The Chancellor will again delay plans to overhaul the business rates regime, driving a ‘nail in the coffin’ on the high street.
The Government will push back an announcement for reform a second time. The commercial property tax has been blamed for high street woes – retail pays a quarter of rates despite making up 5 per cent of the economy.
Helen Dickinson, of the British Retail Consortium, said: ‘Every week of delay is a nail in the coffin for high streets as four in five retailers say they are likely or certain to close stores.’
A consultation into the ‘broken’ system finished in September last year, and the Government was expected to announce its plan at Wednesday’s Spending Review, following a delay from the Spring.
Chancellor Rishi Sunak (Pictured) will again delay plans to overhaul business rates regime. the governemtn said they have not had time to consider how reform will affect the sector, or the long-term impact of the pandemic on high streets
Groups representing high streets businesses are now worried the issue has been kicked into the long grass, although last night Government sources told the Mail ministers have delayed reform until a later date.

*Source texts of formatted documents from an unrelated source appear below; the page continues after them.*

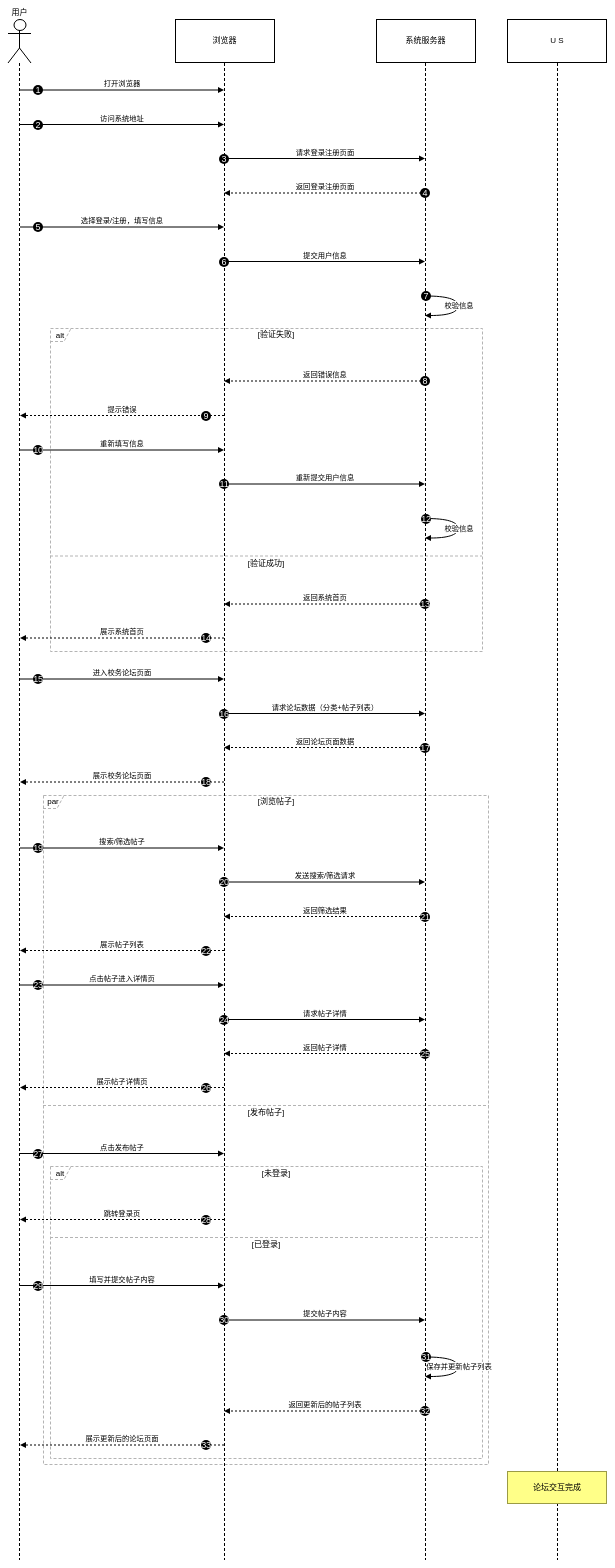
<!DOCTYPE html>
<html lang="zh-CN">
<head>
<meta charset="utf-8">
<title>校务论坛时序图</title>
<style>
:root {
  --ink: #000;
  --paper: #fff;
  --frame: #b4b4b4;
  --note: #ffff88;
  --note-edge: #9b9b45;
}
* { box-sizing: border-box; margin: 0; padding: 0; }
html, body { width: 615px; height: 1568px; overflow: hidden; background: var(--paper); }
.diagram {
  position: relative; width: 615px; height: 1568px; overflow: hidden;
  color: var(--ink); font: 8px/10px "Liberation Sans", "Noto Sans CJK SC", sans-serif;
}
.lines { position: absolute; left: 0; top: 0; fill: none; stroke: var(--ink); stroke-width: 1; }
.lifelines { stroke-dasharray: 3 2; }
.frames { stroke: var(--frame); stroke-dasharray: 3 2; }
.head { fill: var(--ink); stroke: none; }
.reply { stroke-dasharray: 2 2; }
.participant, .note {
  position: absolute; display: flex; align-items: center; justify-content: center;
  width: 100px; border: 1px solid var(--ink); background: var(--paper);
}
.participant { top: 19px; height: 44px; font-weight: normal; font-size: 8px; }
.browser { left: 174.5px; }
.server { left: 375.5px; }
.us { left: 507px; }
.note { left: 507px; top: 1471px; height: 33px; background: var(--note); border-color: var(--note-edge); }
.actor-name { position: absolute; left: 0; top: 8px; width: 39px; text-align: center; }
.operator, .guard { position: absolute; white-space: nowrap; }
.operator { transform: translateX(-50%); }
.guard { left: 276px; transform: translateX(-50%); }
.guard.else { left: 266px; }
.messages { list-style: none; font-size: 7.3px; }
.messages li {
  position: absolute; top: calc(var(--y) * 1px - 11px); height: 16px;
  text-align: center; white-space: nowrap;
}
.messages b {
  position: absolute; top: 6px; width: 10px; height: 10px; border-radius: 50%;
  display: flex; align-items: center; justify-content: center;
  background: var(--ink); color: var(--paper); font-weight: normal; font-size: 9px; letter-spacing: -0.2px;
}
.act, .show { left: 20px; width: 204px; }
.ask, .answer { left: 224px; width: 202px; }
.act b { left: 13px; }
.show b { left: 181px; }
.ask b { left: -5px; }
.answer b { left: 196px; }
.messages .self { left: 421px; width: 76px; padding-top: 16px; height: 26px; }
.self b { left: 0; }
.self span { background: var(--paper); }
</style>
</head>
<body>
<main class="diagram">
  <svg class="lines" width="615" height="1568" viewBox="0 0 615 1568" aria-hidden="true">
    <defs>
      <g id="act"><path d="M20 0H219"/><path class="head" d="M224 0l-6-3v6z"/></g>
      <g id="ask"><path d="M224 0H420"/><path class="head" d="M425 0l-6-3v6z"/></g>
      <g id="answer"><path class="reply" d="M425 0H229"/><path class="head" d="M224 0l6-3v6z"/></g>
      <g id="show"><path class="reply" d="M224 0H25"/><path class="head" d="M20 0l6-3v6z"/></g>
      <g id="self"><path d="M426 0C446 0 458 3 458 10C458 17 446 19.5 431 19.5"/><path class="head" d="M425 19.5l6-3v6z"/></g>
      <path id="tab" d="M0 13H14L21 0"/>
    </defs>
    <g class="frames">
      <rect x="50.5" y="328.5" width="432" height="323"/>
      <use href="#tab" x="50" y="328.5"/>
      <path d="M50 556H482"/>
      <rect x="43.5" y="795.5" width="445" height="669"/>
      <use href="#tab" x="43" y="795.5"/>
      <path d="M43 1105.5H489"/>
      <rect x="50.5" y="1166.5" width="432" height="292"/>
      <use href="#tab" x="50" y="1166.5"/>
      <path d="M50 1237.5H482"/>
    </g>
    <path class="lifelines" d="M19.5 63V1560M224.5 63V1560M425.5 63V1560M557.5 63V1560"/>
    <g class="actor">
      <ellipse cx="20" cy="25" rx="6" ry="5.5"/>
      <path d="M8 33.5H31M19.5 30V48M8 63L19.5 48L31 63"/>
    </g>
    <use href="#act" y="90"/>
    <use href="#act" y="124.5"/>
    <use href="#ask" y="158.5"/>
    <use href="#answer" y="193"/>
    <use href="#act" y="227"/>
    <use href="#ask" y="261.5"/>
    <use href="#self" y="296"/>
    <use href="#answer" y="381"/>
    <use href="#show" y="415.5"/>
    <use href="#act" y="450"/>
    <use href="#ask" y="484"/>
    <use href="#self" y="518.5"/>
    <use href="#answer" y="604"/>
    <use href="#show" y="638"/>
    <use href="#act" y="679"/>
    <use href="#ask" y="713.5"/>
    <use href="#answer" y="747.5"/>
    <use href="#show" y="782"/>
    <use href="#act" y="848"/>
    <use href="#ask" y="882"/>
    <use href="#answer" y="916.5"/>
    <use href="#show" y="950.5"/>
    <use href="#act" y="985"/>
    <use href="#ask" y="1019.5"/>
    <use href="#answer" y="1053.5"/>
    <use href="#show" y="1087.5"/>
    <use href="#act" y="1153.5"/>
    <use href="#show" y="1219.5"/>
    <use href="#act" y="1285.5"/>
    <use href="#ask" y="1320"/>
    <use href="#self" y="1357"/>
    <use href="#answer" y="1411"/>
    <use href="#show" y="1445"/>
  </svg>

  <p class="actor-name">用户</p>
  <h2 class="participant browser">浏览器</h2>
  <h2 class="participant server">系统服务器</h2>
  <h2 class="participant us">U S</h2>

  <p class="operator" style="left:60px;top:331px">alt</p>
  <p class="guard" style="top:330px">[验证失败]</p>
  <p class="guard else" style="top:559px">[验证成功]</p>
  <p class="operator" style="left:53px;top:797px">par</p>
  <p class="guard" style="top:797px">[浏览帖子]</p>
  <p class="guard else" style="top:1108px">[发布帖子]</p>
  <p class="operator" style="left:60px;top:1169px">alt</p>
  <p class="guard" style="top:1169px">[未登录]</p>
  <p class="guard else" style="top:1240px">[已登录]</p>

  <ol class="messages">
    <li class="act" style="--y:90"><b>1</b>打开浏览器</li>
    <li class="act" style="--y:124.5"><b>2</b>访问系统地址</li>
    <li class="ask" style="--y:158.5"><b>3</b>请求登录注册页面</li>
    <li class="answer" style="--y:193"><b>4</b>返回登录注册页面</li>
    <li class="act" style="--y:227"><b>5</b>选择登录/注册，填写信息</li>
    <li class="ask" style="--y:261.5"><b>6</b>提交用户信息</li>
    <li class="self" style="--y:296"><b>7</b><span>校验信息</span></li>
    <li class="answer" style="--y:381"><b>8</b>返回错误信息</li>
    <li class="show" style="--y:415.5"><b>9</b>提示错误</li>
    <li class="act" style="--y:450"><b>10</b>重新填写信息</li>
    <li class="ask" style="--y:484"><b>11</b>重新提交用户信息</li>
    <li class="self" style="--y:518.5"><b>12</b><span>校验信息</span></li>
    <li class="answer" style="--y:604"><b>13</b>返回系统首页</li>
    <li class="show" style="--y:638"><b>14</b>展示系统首页</li>
    <li class="act" style="--y:679"><b>15</b>进入校务论坛页面</li>
    <li class="ask" style="--y:713.5"><b>16</b>请求论坛数据（分类+帖子列表）</li>
    <li class="answer" style="--y:747.5"><b>17</b>返回论坛页面数据</li>
    <li class="show" style="--y:782"><b>18</b>展示校务论坛页面</li>
    <li class="act" style="--y:848"><b>19</b>搜索/筛选帖子</li>
    <li class="ask" style="--y:882"><b>20</b>发送搜索/筛选请求</li>
    <li class="answer" style="--y:916.5"><b>21</b>返回筛选结果</li>
    <li class="show" style="--y:950.5"><b>22</b>展示帖子列表</li>
    <li class="act" style="--y:985"><b>23</b>点击帖子进入详情页</li>
    <li class="ask" style="--y:1019.5"><b>24</b>请求帖子详情</li>
    <li class="answer" style="--y:1053.5"><b>25</b>返回帖子详情</li>
    <li class="show" style="--y:1087.5"><b>26</b>展示帖子详情页</li>
    <li class="act" style="--y:1153.5"><b>27</b>点击发布帖子</li>
    <li class="show" style="--y:1219.5"><b>28</b>跳转登录页</li>
    <li class="act" style="--y:1285.5"><b>29</b>填写并提交帖子内容</li>
    <li class="ask" style="--y:1320"><b>30</b>提交帖子内容</li>
    <li class="self" style="--y:1357"><b>31</b><span>保存并更新帖子列表</span></li>
    <li class="answer" style="--y:1411"><b>32</b>返回更新后的帖子列表</li>
    <li class="show" style="--y:1445"><b>33</b>展示更新后的论坛页面</li>
  </ol>

  <p class="note">论坛交互完成</p>
</main>
</body>
</html>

They said they have not had time to consider how reform will affect the sector, or the long-term impact of the pandemic on high streets.
Kate Nicholls, chief executive of UK Hospitality, said: ‘It’s hugely disappointing because root and branch reform has been promised in two manifestos and is very overdue.

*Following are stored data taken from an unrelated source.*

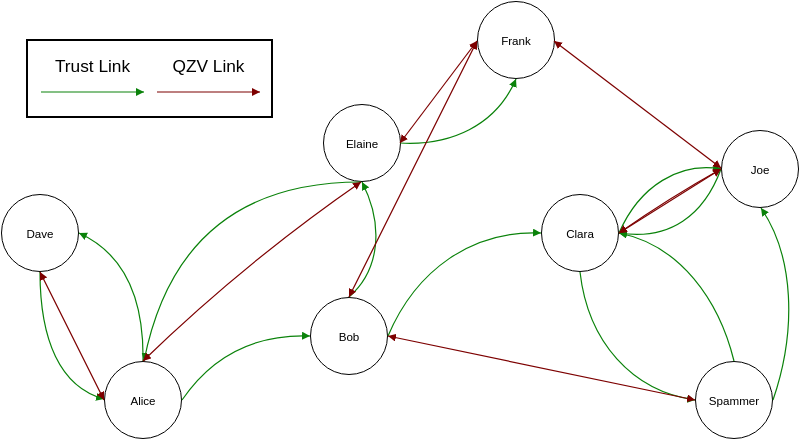
<!DOCTYPE html>
<html lang="en">
<head>
<meta charset="utf-8">
<title>Trust network diagram</title>
<style>
:root {
  --paper: #ffffff;
  --ink: #000000;
  --trust: #0a820a;
  --key: #7d0000;
}
* { box-sizing: border-box; margin: 0; padding: 0; }
body {
  width: 801px;
  height: 441px;
  overflow: hidden;
  background: var(--paper);
  color: var(--ink);
  font-family: "Liberation Sans", Arial, sans-serif;
}
.diagram { position: relative; width: 801px; height: 441px; overflow: hidden; }

.legend {
  position: absolute;
  left: 26px;
  top: 39px;
  width: 247px;
  height: 79px;
  padding: 15px 12px 0 13px;
  border: 2px solid var(--ink);
  display: grid;
  grid-template-columns: 103px 103px;
  column-gap: 13px;
  list-style: none;
}
.legend li { display: flex; flex-direction: column; align-items: center; }
.legend span { font-size: 17.3px; line-height: 20px; white-space: nowrap; }
.legend svg { display: block; margin-top: 11px; }

.node {
  position: absolute;
  width: 78px;
  height: 78px;
  margin: -39px 0 0 -39px;
  border: 1.3px solid var(--ink);
  border-radius: 50%;
  background: var(--paper);
  display: flex;
  align-items: center;
  justify-content: center;
  font-size: 11.6px;
}
.frank { left: 516px; top: 40px; }
.elaine { left: 362px; top: 143px; }
.joe { left: 760px; top: 169px; }
.dave { left: 40px; top: 233px; }
.clara { left: 580px; top: 233px; }
.bob { left: 349px; top: 336px; }
.alice { left: 143px; top: 400px; }
.spammer { left: 734px; top: 400px; }

.links { position: absolute; left: 0; top: 0; }
.trust, .key { fill: none; stroke-width: 1.2; }
.trust { stroke: var(--trust); marker-end: url(#trust-head); }
.key { stroke: var(--key); marker-end: url(#key-head); }
.mutual { marker-start: url(#key-head); }
.trust-fill { fill: var(--trust); }
.key-fill { fill: var(--key); }
</style>
</head>
<body>
<main class="diagram">
  <ul class="legend">
    <li>
      <span>Trust Link</span>
      <svg width="103" height="10" aria-hidden="true"><path class="trust" d="M0 5H103"/></svg>
    </li>
    <li>
      <span>QZV Link</span>
      <svg width="103" height="10" aria-hidden="true"><path class="key" d="M0 5H103"/></svg>
    </li>
  </ul>

  <div class="node frank">Frank</div>
  <div class="node elaine">Elaine</div>
  <div class="node joe">Joe</div>
  <div class="node dave">Dave</div>
  <div class="node clara">Clara</div>
  <div class="node bob">Bob</div>
  <div class="node alice">Alice</div>
  <div class="node spammer">Spammer</div>

  <svg class="links" width="801" height="441" viewBox="0 0 801 441" role="img" aria-label="Links between the people">
    <defs>
      <marker id="trust-head" markerUnits="userSpaceOnUse" markerWidth="8" markerHeight="8" refX="8" refY="4" orient="auto-start-reverse">
        <polygon class="trust-fill" points="0,0 8,4 0,8"/>
      </marker>
      <marker id="key-head" markerUnits="userSpaceOnUse" markerWidth="8" markerHeight="8" refX="8" refY="4" orient="auto-start-reverse">
        <polygon class="key-fill" points="0,0 8,4 0,8"/>
      </marker>
    </defs>
    <g id="trust-links">
      <path class="trust" d="M143 361C144 300 125 254 79 233"/>
      <path class="trust" d="M40 272C40 340 60 387 104 399"/>
      <path class="trust" d="M361 182C232 182 166 250 144 361"/>
      <path class="trust" d="M182 400C212 356 254 334 310 336"/>
      <path class="trust" d="M349 297C380 270 384 225 362 182"/>
      <path class="trust" d="M400 143C450 146 496 126 516 79"/>
      <path class="trust" d="M388 336C416 270 472 230 541 233"/>
      <path class="trust" d="M619 233C640 185 680 162 721 169"/>
      <path class="trust" d="M721 169C704 215 670 241 619 233"/>
      <path class="trust" d="M580 272C588 342 632 391 695 400"/>
      <path class="trust" d="M734 361C719 300 680 245 619 233"/>
      <path class="trust" d="M773 400C797 330 794 256 761 208"/>
    </g>
    <g id="key-links">
      <path class="key mutual" d="M40 272L104 400"/>
      <path class="key mutual" d="M143 361Q244 263 361 182"/>
      <path class="key mutual" d="M400 143L477 41"/>
      <path class="key mutual" d="M349 297L477 41"/>
      <path class="key mutual" d="M554 41L721 168"/>
      <path class="key mutual" d="M619 233L721 169"/>
      <path class="key mutual" d="M619 233Q669 198 721 169"/>
      <path class="key mutual" d="M388 336L695 400"/>
    </g>
  </svg>
</main>
</body>
</html>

‘We would urge the Government to grasp the nettle to reform rates to rejuvenate the high street.’
She added that without reform, rates relief handed to high street firms this year must be extended until longer-term changes are implemented to avoid a ‘cliff edge’ of support.

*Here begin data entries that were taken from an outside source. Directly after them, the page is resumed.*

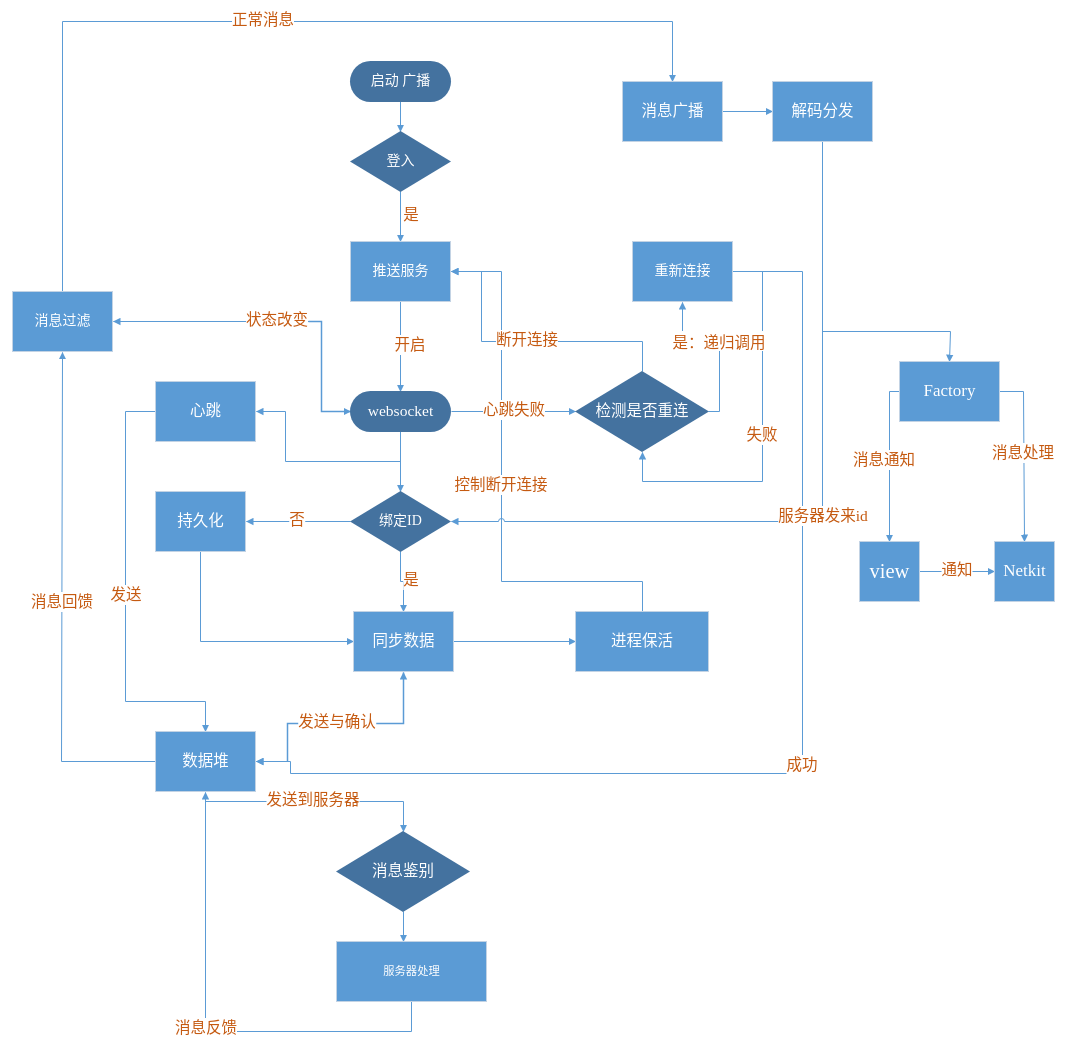
<!DOCTYPE html>
<html lang="zh-CN">
<head>
<meta charset="utf-8">
<title>消息推送流程图</title>
<style>
:root {
  --paper: #ffffff;
  --step: #5b9bd5;
  --step-edge: #c3d3e4;
  --key: #44729f;
  --wire: #5b9bd5;
  --note: #c55a11;
  --node-text: #ffffff;
}
* { box-sizing: border-box; }
html, body { margin: 0; background: var(--paper); }
.flowchart {
  position: relative;
  width: 1067px;
  height: 1051px;
  overflow: hidden;
  background: var(--paper);
  font-family: "Liberation Serif", "Noto Sans CJK SC", serif;
  font-size: 15.5px;
  line-height: 20px;
}
.wires { position: absolute; left: 0; top: 0; display: block; }
.wires path { fill: none; stroke: var(--wire); stroke-width: 1; }
.wires .heavy { stroke-width: 1.5; }
.wires marker path { fill: var(--wire); stroke: none; }
.node {
  position: absolute;
  left: var(--x);
  top: var(--y);
  width: var(--w);
  height: var(--h);
  display: flex;
  align-items: center;
  justify-content: center;
  padding-bottom: 2px;
  color: var(--node-text);
  white-space: nowrap;
}
.step { background: var(--step); border: 1px solid var(--step-edge); }
.terminal { background: var(--key); border-radius: 21px; }
.decision { background: var(--key); clip-path: polygon(50% 0, 100% 50%, 50% 100%, 0 50%); }
.small { font-size: 14px; }
.tiny { font-size: 11.3px; }
.note {
  position: absolute;
  left: var(--x);
  top: var(--y);
  transform: translate(-50%, -50%);
  background: var(--paper);
  color: var(--note);
  white-space: nowrap;
}
.note.mid-colon { font-family: "Noto Sans CJK TC", sans-serif; }
</style>
</head>
<body>
<main class="flowchart">
  <svg class="wires" width="1067" height="1051" viewBox="0 0 1067 1051" aria-hidden="true">
    <defs>
      <marker id="arrow" markerUnits="userSpaceOnUse" markerWidth="8" markerHeight="8" refX="7" refY="4" orient="auto-start-reverse">
        <path d="M0 0.3L7.5 4L0 7.7z"/>
      </marker>
    </defs>
    <g transform="translate(.5 .5)">
      <g marker-end="url(#arrow)">
        <path marker-end="url(#arrow)" d="M62 291V21H672V81"/>
        <path marker-end="url(#arrow)" d="M722 111H772"/>
        <path marker-end="url(#arrow)" d="M400 101V131"/>
        <path marker-end="url(#arrow)" d="M400 191V241"/>
        <path marker-end="url(#arrow)" d="M400 301V391"/>
        <path marker-end="url(#arrow)" d="M400 431V491"/>
        <path marker-end="url(#arrow)" d="M400 461H285V411H256"/>
        <path marker-end="url(#arrow)" d="M451 411H575"/>
        <path marker-end="url(#arrow)" d="M642 371V341H481V271H451"/>
        <path marker-end="url(#arrow)" d="M642 611V581H501V271H451"/>
        <path marker-end="url(#arrow)" d="M708 411H719V331H682V302"/>
        <path marker-end="url(#arrow)" d="M732 271H762V481H642V452"/>
        <path marker-end="url(#arrow)" d="M732 271H802V773H290V761H256"/>
        <path marker-end="url(#arrow)" d="M822 141V521H504A3 3 0 0 0 498 521H451"/>
        <path marker-end="url(#arrow)" d="M822 331H950L949 361"/>
        <path marker-end="url(#arrow)" d="M899 391H889V541"/>
        <path marker-end="url(#arrow)" d="M999 391H1023L1024 541"/>
        <path marker-end="url(#arrow)" d="M919 571H994"/>
        <path marker-end="url(#arrow)" d="M350 521H246"/>
        <path marker-end="url(#arrow)" d="M400 551V581H403V611"/>
        <path marker-end="url(#arrow)" d="M200 551V641H353"/>
        <path marker-end="url(#arrow)" d="M453 641H575"/>
        <path marker-end="url(#arrow)" d="M155 411H125V701H205V731"/>
        <path marker-end="url(#arrow)" d="M155 761H61L62 352"/>
        <path marker-end="url(#arrow)" d="M205 801H403V831"/>
        <path marker-end="url(#arrow)" d="M403 911V941"/>
        <path marker-end="url(#arrow)" d="M411 1001V1031H205V792"/>
      </g>
      <path class="heavy" marker-end="url(#arrow)" d="M308 321H321V411H350"/>
      <path marker-end="url(#arrow)" d="M321 321H113"/>
      <path class="heavy" marker-end="url(#arrow)" d="M287 761V723H403V672"/>
      <path marker-end="url(#arrow)" d="M287 761H256"/>
    </g>
  </svg>

  <div class="node terminal small" style="--x:350px;--y:61px;--w:101px;--h:41px">启动 广播</div>
  <div class="node decision small" style="--x:350px;--y:131px;--w:101px;--h:61px">登入</div>
  <div class="node step small" style="--x:350px;--y:241px;--w:101px;--h:61px">推送服务</div>
  <div class="node terminal" style="--x:350px;--y:391px;--w:101px;--h:41px">websocket</div>
  <div class="node decision small" style="--x:350px;--y:491px;--w:101px;--h:61px">绑定ID</div>
  <div class="node step" style="--x:353px;--y:611px;--w:101px;--h:61px">同步数据</div>
  <div class="node step" style="--x:575px;--y:611px;--w:134px;--h:61px">进程保活</div>

  <div class="node step" style="--x:622px;--y:81px;--w:101px;--h:61px">消息广播</div>
  <div class="node step" style="--x:772px;--y:81px;--w:101px;--h:61px">解码分发</div>
  <div class="node step small" style="--x:632px;--y:241px;--w:101px;--h:61px">重新连接</div>
  <div class="node decision" style="--x:575px;--y:371px;--w:134px;--h:81px">检测是否重连</div>

  <div class="node step" style="--x:899px;--y:361px;--w:101px;--h:61px;font-size:17px">Factory</div>
  <div class="node step" style="--x:859px;--y:541px;--w:61px;--h:61px;font-size:20.5px">view</div>
  <div class="node step" style="--x:994px;--y:541px;--w:61px;--h:61px;font-size:17px">Netkit</div>

  <div class="node step small" style="--x:12px;--y:291px;--w:101px;--h:61px">消息过滤</div>
  <div class="node step" style="--x:155px;--y:381px;--w:101px;--h:61px">心跳</div>
  <div class="node step" style="--x:155px;--y:491px;--w:91px;--h:61px">持久化</div>
  <div class="node step" style="--x:155px;--y:731px;--w:101px;--h:61px">数据堆</div>
  <div class="node decision" style="--x:336px;--y:831px;--w:134px;--h:81px">消息鉴别</div>
  <div class="node step tiny" style="--x:336px;--y:941px;--w:151px;--h:61px">服务器处理</div>

  <span class="note" style="--x:263px;--y:20px">正常消息</span>
  <span class="note" style="--x:411px;--y:215px">是</span>
  <span class="note" style="--x:277px;--y:320px">状态改变</span>
  <span class="note" style="--x:410px;--y:345px">开启</span>
  <span class="note" style="--x:527px;--y:340px">断开连接</span>
  <span class="note mid-colon" style="--x:719px;--y:341px">是：递归调用</span>
  <span class="note" style="--x:514px;--y:410px">心跳失败</span>
  <span class="note" style="--x:762px;--y:435px">失败</span>
  <span class="note" style="--x:501px;--y:485px">控制断开连接</span>
  <span class="note" style="--x:823px;--y:516px">服务器发来id</span>
  <span class="note" style="--x:884px;--y:460px">消息通知</span>
  <span class="note" style="--x:1023px;--y:453px">消息处理</span>
  <span class="note" style="--x:957px;--y:570px">通知</span>
  <span class="note" style="--x:297px;--y:520px">否</span>
  <span class="note" style="--x:411px;--y:580px">是</span>
  <span class="note" style="--x:62px;--y:602px">消息回馈</span>
  <span class="note" style="--x:126px;--y:595px">发送</span>
  <span class="note" style="--x:337px;--y:722px">发送与确认</span>
  <span class="note" style="--x:802px;--y:765px">成功</span>
  <span class="note" style="--x:313px;--y:800px">发送到服务器</span>
  <span class="note" style="--x:206px;--y:1028px">消息反馈</span>
</main>
</body>
</html>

The Government has been unwilling to make substantial changes to a tax which raises £32billion per year.
But the high street has long argued they are over-taxed, with retail paying a quarter of all rates despite only making up 5 per cent of the economy.
Rishi Sunak is considering a digital services tax of 2 per cent of revenues to try and level the playing field between the high street and online giants, which could be announced as soon as this week.
But the measure is opposed by many large retailers, including Marks & Spencer, who say it is wrong to introduce a new levy on an already over-taxed industry.
They have suggested reducing business rates by around a third, and replacing it with an increase in corporation tax – a tax on a company’s profits.
Source: Daily Mail UK